It was not much colder than on Monday when I climbed Number Four Gully but today the crags were riming up, ice was forming fast and there was frozen snow on the ledges on Tower Ridge. The difference was in the humidity I think; today was a lot less humid than Monday and the snow and ice are drier and colder as a result. There was a good dusting of powdery snow on the rocks of the first half of the ridge and higher up the old snow was frozen hard and there were icy bits of new snow on the ledges. Our clothing stayed dry and it was a very nice day to be out climbing.
We climbed as far as the Eastern Traverse which we extended to the foot of Tower Gully before descending Observatory Gully. This is a very handy escape from the ridge but it does involve some sketchy traversing of steep snow slopes above Tower Cleft, a terrifying hole in the mountain.The bottom of Observatory Ridge was knee deep in grauple! Ice has been forming fast; Smiths Route is half way formed including the icicle variation. Psychedelic Wall has a healthy smear on it and Point Five Gully is white from top to bottom. However, I imagine all of this ice is of poor quality and would be very scary to climb. It will take time and further thaw freeze cycles to firm up into good climbing ice. There was a team of two climbing Comb Gully and they got a good way up before abseiling down, probably due to the quality of the ice (or the spindrift coming down).
We have colder snowy weather forecast until the weekend when another warm spell is likely to be with us for a few days. Make the most of it while you can over Christmas and hopefully the thaw will not be as deep as the last few.
Self reliance is a fundamental principle of mountaineering. By participating we accept this and take responsibility for the decisions we make.
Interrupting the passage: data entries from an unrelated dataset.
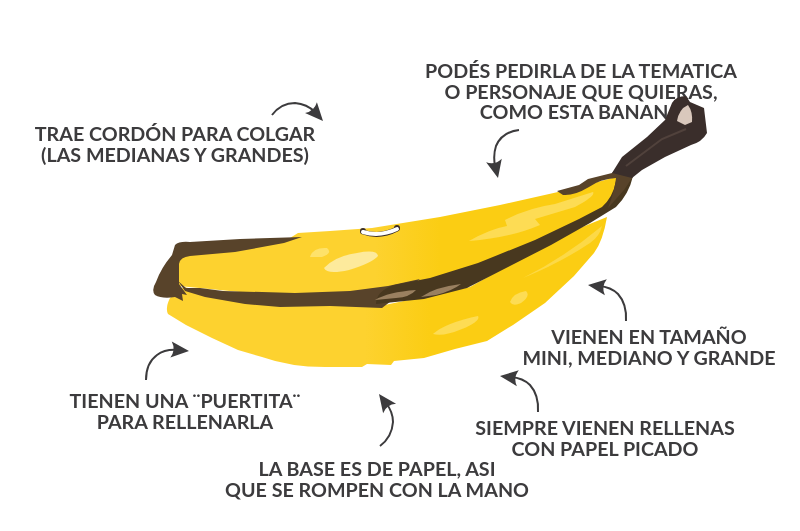
<!DOCTYPE html>
<html lang="es">
<head>
<meta charset="utf-8">
<title>Piñata banana</title>
<style>
:root {
  --paper: #fff;
  --ink: #3c3b3d;
  --yellow: #fdd22f;
  --amber: #fbcd13;
  --light: #fee26a;
  --cream: #fdea9c;
  --brown: #58432a;
  --brown-dark: #48381f;
  --stem: #3a2e2b;
}
* { box-sizing: border-box; margin: 0; padding: 0; }
html, body { overflow: hidden; background: var(--paper); }
.infographic { position: relative; width: 800px; height: 531px; overflow: hidden; background: var(--paper); }
.note {
  position: absolute;
  transform: translateX(-50%);
  color: var(--ink);
  font: 700 19.7px/20.6px Lato, "Open Sans", sans-serif;
  text-align: center;
  white-space: nowrap;
}
.theme { left: 581px; top: 61px; }
.cord { left: 175px; top: 124px; }
.sizes { left: 649px; top: 327px; }
.door { left: 185px; top: 391px; }
.confetti { left: 605px; top: 418px; }
.base { left: 377px; top: 459px; }
.drawing { position: absolute; left: 0; top: 0; display: block; }
.arrows path { fill: none; stroke: var(--ink); stroke-width: 2; }
.arrows use { fill: var(--ink); }
</style>
</head>
<body>
<main class="infographic">
  <p class="note theme">PODÉS PEDIRLA DE LA TEMATICA<br>O PERSONAJE QUE QUIERAS,<br>COMO ESTA BANANA</p>
  <p class="note cord">TRAE CORDÓN PARA COLGAR<br>(LAS MEDIANAS Y GRANDES)</p>
  <p class="note sizes">VIENEN EN TAMAÑO<br>MINI, MEDIANO Y GRANDE</p>
  <p class="note door">TIENEN UNA ¨PUERTITA¨<br>PARA RELLENARLA</p>
  <p class="note confetti">SIEMPRE VIENEN RELLENAS<br>CON PAPEL PICADO</p>
  <p class="note base">LA BASE ES DE PAPEL, ASI<br>QUE SE ROMPEN CON LA MANO</p>

  <svg class="drawing" width="800" height="531" viewBox="0 0 800 531" role="img" aria-label="Banana con flechas hacia sus características">
    <defs>
      <path id="arrowhead" d="M0 0L-18 8Q-13 0 -18 -8Z"/>
      <linearGradient id="peel" x1="0" x2="1" y1="0" y2="0">
        <stop offset="0.45" stop-color="var(--yellow)"/>
        <stop offset="0.6" stop-color="var(--amber)"/>
      </linearGradient>
    </defs>

    <g class="banana">
      <path class="lower-peel" fill="url(#peel)" d="M170 298Q165 308 168 314L186 325L212 338L238 350L262 357Q290 367 325 367L362 367L367 364L391 365L394 361L424 358L455 349L487 341L513 325L545 303L574 276L594 253Q603 241 607 217L560 236L470 287L380 306L250 303L184 287Z"/>
      <path class="upper-peel" fill="url(#peel)" d="M177 257L181 252L240 245L290 238L298 233L330 231L372 228L440 217L500 205L558 192L590 184L616 177Q620 194 603 212L560 235L510 257L470 272L420 287L350 295L250 293L179 286Z"/>
      <g class="shading">
        <path fill="var(--light)" d="M523 278Q565 257 602 226Q600 236 590 243Q560 263 523 278Z" opacity=".6"/>
        <path fill="var(--light)" d="M310 257Q313 247 327 248Q333 253 322 257Z"/>
        <path fill="var(--cream)" d="M324 268Q335 256 357 253Q377 249 378 256Q372 263 349 270Q327 275 324 268Z"/>
        <path fill="var(--light)" d="M469 241Q490 229 507 226L505 220Q528 208 555 204L593 192Q596 196 575 207L535 219L540 225Q510 238 469 241Z" opacity=".75"/>
        <path fill="var(--light)" d="M433 334Q445 323 478 316Q481 321 462 329Q443 337 433 334ZM510 302Q513 293 526 291Q531 296 521 303Q513 307 510 302Z" opacity=".75"/>
      </g>
      <path class="left-tip" fill="var(--brown)" d="M175 245Q179 241 190 242L240 239L302 237L284 243L235 252L190 256Q180 257 179 264L179 284L187 295L182 294L183 301L175 297Q162 299 155 295Q151 290 156 282Q161 268 172 255Z"/>
      <path class="seam" fill="var(--brown)" d="M178 281L186 288L200 288L223 291L295 293L350 291L388 286L420 279L382 308L330 306L280 307L245 304L205 297L185 291Z"/>
      <path class="seam-right" fill="var(--brown-dark)" d="M376 304Q376 291 394 285L430 278L478 263L535 240L579 219L602 207Q613 197 616 181L619 174L633 176Q629 194 616 207L590 223L551 245L510 266L467 288L424 299Z"/>
      <path class="seam-top" fill="var(--brown)" d="M557 191L579 185L588 179L612 173L620 165L634 175L624 190L608 208Q615 190 616 178Q600 179 589 187Q574 196 563 195Z"/>
      <path class="stem" fill="var(--stem)" d="M612 173L622 157L647 137L665 120L672 103Q676 96 686 96L690 102L704 108L707 133Q702 142 691 145L665 157L642 170L632 178Z"/>
      <path class="stem-cut" fill="#d9c8bc" d="M677 121Q679 109 688 105Q693 112 692 122L685 125Z"/>
      <path class="stem-grain" fill="none" stroke="#51423c" stroke-width="2" d="M626 166L662 139L686 129"/>
      <path class="seam-shine" fill="#9a8060" d="M375 300Q388 292 416 290Q410 297 396 298ZM421 297Q435 287 461 284Q452 291 436 295Z"/>
      <g class="cord-loop">
        <ellipse cx="363" cy="231" rx="3" ry="3" fill="var(--stem)"/>
        <ellipse cx="397" cy="228" rx="3" ry="3" fill="var(--stem)"/>
        <path fill="none" stroke="var(--stem)" stroke-width="5" stroke-linecap="round" d="M363 232Q380 238 397 229"/>
        <path fill="none" stroke="var(--paper)" stroke-width="4" stroke-linecap="round" d="M363 232Q380 237 397 229"/>
      </g>
    </g>

    <g class="arrows">
      <path d="M272 115Q281 103 295 103Q307 104 315 112"/>
      <use href="#arrowhead" transform="translate(323 121) rotate(48)"/>
      <path d="M519 130Q502 132 496 146Q493 155 495 166"/>
      <use href="#arrowhead" transform="translate(498 178) rotate(77)"/>
      <path d="M626 321Q627 304 618 294Q611 287 599 286"/>
      <use href="#arrowhead" transform="translate(588 285) rotate(187)"/>
      <path d="M146 380Q146 363 157 355Q165 349 178 350"/>
      <use href="#arrowhead" transform="translate(189 351) rotate(5)"/>
      <path d="M538 412Q539 395 530 385Q523 378 511 377"/>
      <use href="#arrowhead" transform="translate(500 376) rotate(187)"/>
      <path d="M380 446Q392 437 393 422Q393 412 386 403"/>
      <use href="#arrowhead" transform="translate(379 394) rotate(234)"/>
    </g>
  </svg>
</main>
</body>
</html>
These blog posts and conditions reports are intended to help you make good decisions. They do not remove the need for you to make your own judgements when out in the hills.